In 1623, seven years after Shakespeare's death, his colleagues published a collection of 36 of his plays in folio format. The First Folio, as it is commonly known, groups Shakespeare's plays into three distinct categories: comedies, tragedies, and histories. The First Folio designates Macbeth as a tragedy, but this classification is dubious for a number of reasons.
Several of Shakespeare's histories have tragic endings—Richard II and Richard III, for example, both end with the violent death of the title character—but while the First Folio generally classifies plays like Julius Caesar and Antony and Cleopatra (which deal with Greek, Roman, and other "foreign" history) as tragedies, historical plays set in England are characterized as histories. Macbeth, although primarily set in Scotland, includes several characters and events drawn from English history, and Shakespeare also relied heavily on Holinshed's Chronicles, the same source he used for many of his English history plays, while writing Macbeth.

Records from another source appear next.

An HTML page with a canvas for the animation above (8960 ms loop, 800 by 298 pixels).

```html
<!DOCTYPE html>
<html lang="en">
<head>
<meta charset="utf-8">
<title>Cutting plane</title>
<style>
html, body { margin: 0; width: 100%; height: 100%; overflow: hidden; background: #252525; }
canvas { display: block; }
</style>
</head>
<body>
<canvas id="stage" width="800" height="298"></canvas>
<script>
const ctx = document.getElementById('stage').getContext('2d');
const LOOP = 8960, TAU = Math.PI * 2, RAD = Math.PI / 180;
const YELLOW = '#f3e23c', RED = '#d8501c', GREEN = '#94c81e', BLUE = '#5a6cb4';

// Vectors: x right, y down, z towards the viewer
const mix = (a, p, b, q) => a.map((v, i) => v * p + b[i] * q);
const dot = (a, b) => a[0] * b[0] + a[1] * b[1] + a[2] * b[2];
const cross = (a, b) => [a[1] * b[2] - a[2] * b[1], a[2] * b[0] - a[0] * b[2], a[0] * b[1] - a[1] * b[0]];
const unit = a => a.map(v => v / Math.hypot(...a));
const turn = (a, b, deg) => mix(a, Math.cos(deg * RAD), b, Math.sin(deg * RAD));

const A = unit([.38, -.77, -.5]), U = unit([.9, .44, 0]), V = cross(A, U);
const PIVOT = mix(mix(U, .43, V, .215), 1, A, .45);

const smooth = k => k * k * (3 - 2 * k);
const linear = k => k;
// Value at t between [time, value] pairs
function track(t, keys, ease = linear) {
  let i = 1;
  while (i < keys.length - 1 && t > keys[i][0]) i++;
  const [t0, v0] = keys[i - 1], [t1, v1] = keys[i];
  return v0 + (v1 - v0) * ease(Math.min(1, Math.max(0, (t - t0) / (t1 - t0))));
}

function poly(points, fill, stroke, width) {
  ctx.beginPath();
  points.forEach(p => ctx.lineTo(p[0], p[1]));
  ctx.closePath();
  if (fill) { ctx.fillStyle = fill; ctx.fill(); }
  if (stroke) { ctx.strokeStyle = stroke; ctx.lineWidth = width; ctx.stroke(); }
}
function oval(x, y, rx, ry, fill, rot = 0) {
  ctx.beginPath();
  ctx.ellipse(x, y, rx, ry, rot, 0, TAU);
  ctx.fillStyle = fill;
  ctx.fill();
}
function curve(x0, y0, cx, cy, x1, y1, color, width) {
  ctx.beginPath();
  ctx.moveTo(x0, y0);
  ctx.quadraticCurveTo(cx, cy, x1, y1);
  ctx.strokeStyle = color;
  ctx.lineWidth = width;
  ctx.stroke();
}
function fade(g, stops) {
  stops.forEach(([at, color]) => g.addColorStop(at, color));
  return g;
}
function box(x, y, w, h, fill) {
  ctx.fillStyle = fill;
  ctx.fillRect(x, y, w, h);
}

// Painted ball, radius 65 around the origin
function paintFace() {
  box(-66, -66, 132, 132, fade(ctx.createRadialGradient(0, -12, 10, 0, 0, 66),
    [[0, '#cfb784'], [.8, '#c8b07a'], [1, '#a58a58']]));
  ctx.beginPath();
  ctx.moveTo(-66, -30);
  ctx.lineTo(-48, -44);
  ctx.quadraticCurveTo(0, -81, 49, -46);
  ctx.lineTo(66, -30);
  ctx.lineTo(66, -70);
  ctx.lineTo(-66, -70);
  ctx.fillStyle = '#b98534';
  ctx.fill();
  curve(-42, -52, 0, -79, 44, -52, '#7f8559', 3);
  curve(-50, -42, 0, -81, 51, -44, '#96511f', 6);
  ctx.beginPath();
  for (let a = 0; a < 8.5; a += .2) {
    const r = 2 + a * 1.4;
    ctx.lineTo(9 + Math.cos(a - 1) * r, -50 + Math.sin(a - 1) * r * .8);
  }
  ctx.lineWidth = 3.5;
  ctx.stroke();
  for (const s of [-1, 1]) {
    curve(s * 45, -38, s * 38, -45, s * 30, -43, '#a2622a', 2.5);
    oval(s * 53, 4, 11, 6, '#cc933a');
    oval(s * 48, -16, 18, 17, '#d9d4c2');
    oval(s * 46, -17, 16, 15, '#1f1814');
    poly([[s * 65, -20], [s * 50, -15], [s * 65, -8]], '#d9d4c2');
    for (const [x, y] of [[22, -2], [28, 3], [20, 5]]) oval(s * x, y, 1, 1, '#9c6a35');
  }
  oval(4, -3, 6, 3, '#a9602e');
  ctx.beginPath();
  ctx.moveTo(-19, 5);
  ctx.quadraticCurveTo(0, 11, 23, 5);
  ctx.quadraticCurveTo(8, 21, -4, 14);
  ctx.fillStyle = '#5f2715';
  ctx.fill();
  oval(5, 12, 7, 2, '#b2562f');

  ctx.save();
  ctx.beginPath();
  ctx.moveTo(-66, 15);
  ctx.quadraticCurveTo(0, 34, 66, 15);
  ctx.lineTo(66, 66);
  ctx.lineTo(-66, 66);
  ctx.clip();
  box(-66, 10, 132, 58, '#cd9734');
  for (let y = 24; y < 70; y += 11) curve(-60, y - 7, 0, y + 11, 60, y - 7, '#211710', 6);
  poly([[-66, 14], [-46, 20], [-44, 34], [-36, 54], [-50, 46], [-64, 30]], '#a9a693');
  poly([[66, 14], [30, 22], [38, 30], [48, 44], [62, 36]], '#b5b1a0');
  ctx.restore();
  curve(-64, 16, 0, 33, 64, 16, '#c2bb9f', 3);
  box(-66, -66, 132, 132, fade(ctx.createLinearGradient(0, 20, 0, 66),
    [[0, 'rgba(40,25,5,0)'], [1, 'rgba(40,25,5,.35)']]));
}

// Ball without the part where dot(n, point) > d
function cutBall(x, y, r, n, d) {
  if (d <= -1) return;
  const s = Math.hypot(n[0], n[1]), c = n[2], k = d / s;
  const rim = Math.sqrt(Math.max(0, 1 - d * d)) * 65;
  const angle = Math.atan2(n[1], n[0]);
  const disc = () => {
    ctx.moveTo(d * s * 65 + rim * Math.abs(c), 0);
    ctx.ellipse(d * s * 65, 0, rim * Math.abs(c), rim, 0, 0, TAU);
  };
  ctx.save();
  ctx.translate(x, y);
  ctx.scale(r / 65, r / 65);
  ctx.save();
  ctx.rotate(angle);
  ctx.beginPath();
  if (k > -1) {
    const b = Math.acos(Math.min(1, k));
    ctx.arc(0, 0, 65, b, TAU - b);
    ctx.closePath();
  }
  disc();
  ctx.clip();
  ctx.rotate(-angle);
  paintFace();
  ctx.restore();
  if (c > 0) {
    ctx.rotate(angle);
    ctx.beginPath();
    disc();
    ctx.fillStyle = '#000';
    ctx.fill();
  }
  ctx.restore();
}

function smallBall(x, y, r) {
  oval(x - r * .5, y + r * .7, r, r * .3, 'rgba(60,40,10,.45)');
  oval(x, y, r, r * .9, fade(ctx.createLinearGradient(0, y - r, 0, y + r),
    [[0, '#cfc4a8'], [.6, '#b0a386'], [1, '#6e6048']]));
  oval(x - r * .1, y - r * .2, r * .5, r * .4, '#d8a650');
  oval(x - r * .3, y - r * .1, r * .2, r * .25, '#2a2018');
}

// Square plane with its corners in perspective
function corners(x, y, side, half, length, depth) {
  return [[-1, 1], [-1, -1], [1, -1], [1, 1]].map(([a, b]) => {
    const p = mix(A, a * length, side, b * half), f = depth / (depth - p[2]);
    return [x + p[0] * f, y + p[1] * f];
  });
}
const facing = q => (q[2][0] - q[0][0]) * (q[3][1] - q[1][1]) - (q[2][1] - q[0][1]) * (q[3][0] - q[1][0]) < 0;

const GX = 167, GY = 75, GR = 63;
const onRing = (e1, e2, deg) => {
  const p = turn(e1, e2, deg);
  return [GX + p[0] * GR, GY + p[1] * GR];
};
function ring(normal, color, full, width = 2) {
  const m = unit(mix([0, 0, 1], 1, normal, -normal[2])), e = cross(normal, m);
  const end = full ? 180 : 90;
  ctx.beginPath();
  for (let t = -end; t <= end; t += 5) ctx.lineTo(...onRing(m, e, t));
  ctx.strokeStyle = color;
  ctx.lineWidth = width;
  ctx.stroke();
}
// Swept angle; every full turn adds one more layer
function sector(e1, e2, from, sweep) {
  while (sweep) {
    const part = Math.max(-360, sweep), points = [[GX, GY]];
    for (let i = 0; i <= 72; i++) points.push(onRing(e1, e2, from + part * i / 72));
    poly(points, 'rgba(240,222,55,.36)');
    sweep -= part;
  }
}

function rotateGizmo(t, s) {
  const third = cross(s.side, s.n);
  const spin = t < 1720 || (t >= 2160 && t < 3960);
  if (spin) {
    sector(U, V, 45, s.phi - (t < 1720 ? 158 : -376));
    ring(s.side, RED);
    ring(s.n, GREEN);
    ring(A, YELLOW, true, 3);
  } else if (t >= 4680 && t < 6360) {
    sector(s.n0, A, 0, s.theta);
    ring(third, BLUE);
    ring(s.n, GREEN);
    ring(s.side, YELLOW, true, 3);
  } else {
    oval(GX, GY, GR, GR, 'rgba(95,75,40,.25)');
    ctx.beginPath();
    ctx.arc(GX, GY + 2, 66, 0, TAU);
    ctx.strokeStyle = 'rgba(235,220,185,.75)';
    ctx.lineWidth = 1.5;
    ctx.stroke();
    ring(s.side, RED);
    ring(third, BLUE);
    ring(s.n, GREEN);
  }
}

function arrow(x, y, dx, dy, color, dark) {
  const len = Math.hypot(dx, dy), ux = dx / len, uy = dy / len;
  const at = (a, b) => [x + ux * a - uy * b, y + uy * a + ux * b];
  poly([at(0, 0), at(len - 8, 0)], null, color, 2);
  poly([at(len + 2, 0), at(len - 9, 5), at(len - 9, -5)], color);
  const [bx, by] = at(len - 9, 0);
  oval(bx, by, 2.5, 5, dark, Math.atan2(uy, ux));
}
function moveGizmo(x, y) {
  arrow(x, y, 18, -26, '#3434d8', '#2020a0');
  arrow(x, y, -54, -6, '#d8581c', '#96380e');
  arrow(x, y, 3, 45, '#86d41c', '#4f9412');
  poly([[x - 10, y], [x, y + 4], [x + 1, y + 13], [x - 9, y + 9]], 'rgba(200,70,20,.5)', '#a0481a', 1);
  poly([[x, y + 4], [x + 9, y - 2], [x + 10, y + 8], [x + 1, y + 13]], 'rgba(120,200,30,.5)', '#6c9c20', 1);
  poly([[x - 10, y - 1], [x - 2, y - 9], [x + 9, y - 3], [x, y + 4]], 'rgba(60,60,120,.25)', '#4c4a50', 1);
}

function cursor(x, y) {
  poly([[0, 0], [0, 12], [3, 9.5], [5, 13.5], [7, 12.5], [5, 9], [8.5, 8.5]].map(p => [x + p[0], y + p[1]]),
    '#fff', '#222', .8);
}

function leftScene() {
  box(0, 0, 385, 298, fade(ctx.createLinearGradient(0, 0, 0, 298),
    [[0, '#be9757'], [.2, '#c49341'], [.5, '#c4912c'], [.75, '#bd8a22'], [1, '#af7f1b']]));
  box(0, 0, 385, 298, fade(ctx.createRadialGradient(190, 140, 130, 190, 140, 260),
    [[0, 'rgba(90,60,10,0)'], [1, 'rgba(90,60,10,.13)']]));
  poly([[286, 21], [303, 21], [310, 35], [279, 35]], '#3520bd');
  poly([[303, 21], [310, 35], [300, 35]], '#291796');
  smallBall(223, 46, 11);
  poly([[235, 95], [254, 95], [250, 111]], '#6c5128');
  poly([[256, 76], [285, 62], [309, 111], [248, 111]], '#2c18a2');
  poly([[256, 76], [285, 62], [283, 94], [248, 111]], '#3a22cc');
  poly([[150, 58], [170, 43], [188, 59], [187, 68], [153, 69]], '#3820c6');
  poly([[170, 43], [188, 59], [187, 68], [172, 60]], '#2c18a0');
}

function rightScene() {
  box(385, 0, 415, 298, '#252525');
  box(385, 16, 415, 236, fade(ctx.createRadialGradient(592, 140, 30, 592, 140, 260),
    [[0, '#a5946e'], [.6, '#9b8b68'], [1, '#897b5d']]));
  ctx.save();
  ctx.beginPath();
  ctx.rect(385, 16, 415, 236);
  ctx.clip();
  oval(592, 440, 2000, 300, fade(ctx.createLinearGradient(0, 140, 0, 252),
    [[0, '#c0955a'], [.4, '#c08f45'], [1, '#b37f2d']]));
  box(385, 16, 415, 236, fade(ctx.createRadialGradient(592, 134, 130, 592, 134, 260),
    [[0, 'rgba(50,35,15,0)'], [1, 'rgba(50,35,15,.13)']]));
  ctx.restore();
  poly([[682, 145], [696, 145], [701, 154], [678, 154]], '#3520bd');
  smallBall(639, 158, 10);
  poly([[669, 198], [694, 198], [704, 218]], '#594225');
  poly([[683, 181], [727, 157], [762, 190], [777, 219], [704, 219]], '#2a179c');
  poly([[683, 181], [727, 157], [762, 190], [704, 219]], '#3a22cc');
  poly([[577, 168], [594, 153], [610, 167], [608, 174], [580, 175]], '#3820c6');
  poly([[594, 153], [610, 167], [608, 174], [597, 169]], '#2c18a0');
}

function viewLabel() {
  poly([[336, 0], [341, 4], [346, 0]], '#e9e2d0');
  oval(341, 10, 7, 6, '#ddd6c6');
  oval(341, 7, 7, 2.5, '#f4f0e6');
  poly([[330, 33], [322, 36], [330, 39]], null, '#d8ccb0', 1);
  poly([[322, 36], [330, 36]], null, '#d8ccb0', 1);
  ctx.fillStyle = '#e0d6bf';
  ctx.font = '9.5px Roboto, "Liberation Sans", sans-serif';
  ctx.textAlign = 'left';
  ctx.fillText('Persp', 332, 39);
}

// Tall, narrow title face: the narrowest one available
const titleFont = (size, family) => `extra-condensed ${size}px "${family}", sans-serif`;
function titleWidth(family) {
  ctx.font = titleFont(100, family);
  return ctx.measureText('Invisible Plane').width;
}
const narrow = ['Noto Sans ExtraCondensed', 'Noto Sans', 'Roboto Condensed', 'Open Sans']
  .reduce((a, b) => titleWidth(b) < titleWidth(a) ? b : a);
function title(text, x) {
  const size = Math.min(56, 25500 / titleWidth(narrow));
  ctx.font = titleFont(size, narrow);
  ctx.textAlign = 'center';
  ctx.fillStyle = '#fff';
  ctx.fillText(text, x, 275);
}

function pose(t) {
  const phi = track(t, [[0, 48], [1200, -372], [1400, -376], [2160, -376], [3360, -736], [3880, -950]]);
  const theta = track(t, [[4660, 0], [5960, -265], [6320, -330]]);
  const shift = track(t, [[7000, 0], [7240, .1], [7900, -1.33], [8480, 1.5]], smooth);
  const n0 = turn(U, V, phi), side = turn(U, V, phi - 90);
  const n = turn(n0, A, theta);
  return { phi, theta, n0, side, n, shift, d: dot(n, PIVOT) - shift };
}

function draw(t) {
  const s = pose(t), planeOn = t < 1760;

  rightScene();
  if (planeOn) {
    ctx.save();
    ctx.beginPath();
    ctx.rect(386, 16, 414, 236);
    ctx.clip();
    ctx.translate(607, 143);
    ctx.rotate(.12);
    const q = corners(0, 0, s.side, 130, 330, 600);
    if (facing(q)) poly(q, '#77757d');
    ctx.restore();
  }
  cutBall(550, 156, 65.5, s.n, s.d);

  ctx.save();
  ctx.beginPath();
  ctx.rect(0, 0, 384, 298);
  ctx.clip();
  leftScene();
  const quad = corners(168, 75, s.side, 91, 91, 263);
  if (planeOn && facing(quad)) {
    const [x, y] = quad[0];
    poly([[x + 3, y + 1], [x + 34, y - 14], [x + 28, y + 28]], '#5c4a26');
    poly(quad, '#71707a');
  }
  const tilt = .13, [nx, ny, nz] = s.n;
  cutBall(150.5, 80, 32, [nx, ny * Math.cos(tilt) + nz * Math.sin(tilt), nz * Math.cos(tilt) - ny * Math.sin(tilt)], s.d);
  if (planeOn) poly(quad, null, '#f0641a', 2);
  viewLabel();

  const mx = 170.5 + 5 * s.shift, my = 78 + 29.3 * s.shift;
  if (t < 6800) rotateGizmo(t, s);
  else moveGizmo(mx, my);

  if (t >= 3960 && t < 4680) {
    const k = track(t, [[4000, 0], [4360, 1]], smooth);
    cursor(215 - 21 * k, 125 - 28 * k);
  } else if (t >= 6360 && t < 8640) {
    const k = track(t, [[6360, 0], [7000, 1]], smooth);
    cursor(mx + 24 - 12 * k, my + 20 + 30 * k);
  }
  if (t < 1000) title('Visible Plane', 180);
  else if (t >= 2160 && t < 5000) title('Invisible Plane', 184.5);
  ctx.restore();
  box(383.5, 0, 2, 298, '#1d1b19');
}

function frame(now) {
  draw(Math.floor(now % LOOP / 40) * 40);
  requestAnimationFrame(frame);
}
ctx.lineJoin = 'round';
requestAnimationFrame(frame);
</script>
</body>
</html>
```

One could argue that, since Macbeth is so highly fictionalized and historically inaccurate, it no longer counts as a history, but the majority of Shakespeare's history plays are similarly fictitious. Many plays, especially those depicting the Wars of the Roses (which ended with the ascension of House Tudor to the English throne) bear little resemblance to actual history and instead function as political propaganda intended to justify the reign of Elizabeth I and her family. Henry VIII, for example, thoroughly sanitizes the story of Elizabeth's parentage by completely avoiding Anne Boleyn's disgrace and beheading and omitting any mention of Henry VIII's four succeeding wives. Macbeth similarly sanitizes the image of Banquo, who was at the time believed to be the ancestor of House Stuart, in order to support the reign of James I.
Even the supernatural elements in Macbeth would not preclude it from being classified as a tragedy. In Richard III, a play that bears numerous similarities to Macbeth, several characters experience prophetic dreams, and the title character is haunted by the ghosts of those he has murdered.
Nevertheless, the First Folio classifies Macbeth as a tragedy. Like most of Shakespeare's tragedies, it was written during the reign of James I, a trend that appears to reflect a general societal unease following the death of Elizabeth I. Shakespearean tragedies tend to resemble ancient Roman tragedies, which center on characters of noble birth who possess a tragic flaw or commit a grave error that leads to a reversal of their fortunes. Prince Hamlet's doubt prevents him from avenging his father's murder, Iago easily manipulates Othello's jealousy, and King Lear's fatal flaw is his pride.
One could argue that Macbeth's fatal flaw is his ambition, but this interpretation isn't necessarily supported by the text. Several other characters, including Banquo, are shown wresting with their ambition, suggesting that this trait is less of an individual failing than it is an intrinsic aspect of human nature. Macbeth is also different from Shakespeare's other tragedies in that it lacks any real sense of moral ambiguity. Unlike Othello, who is deceived into killing Desdemona, or Brutus, who aids in the assassination of Caesar because he truly believes he is acting in the best interests of Rome, Macbeth is fully aware that his actions are evil and unjustified, which makes his fall from grace somewhat less tragic.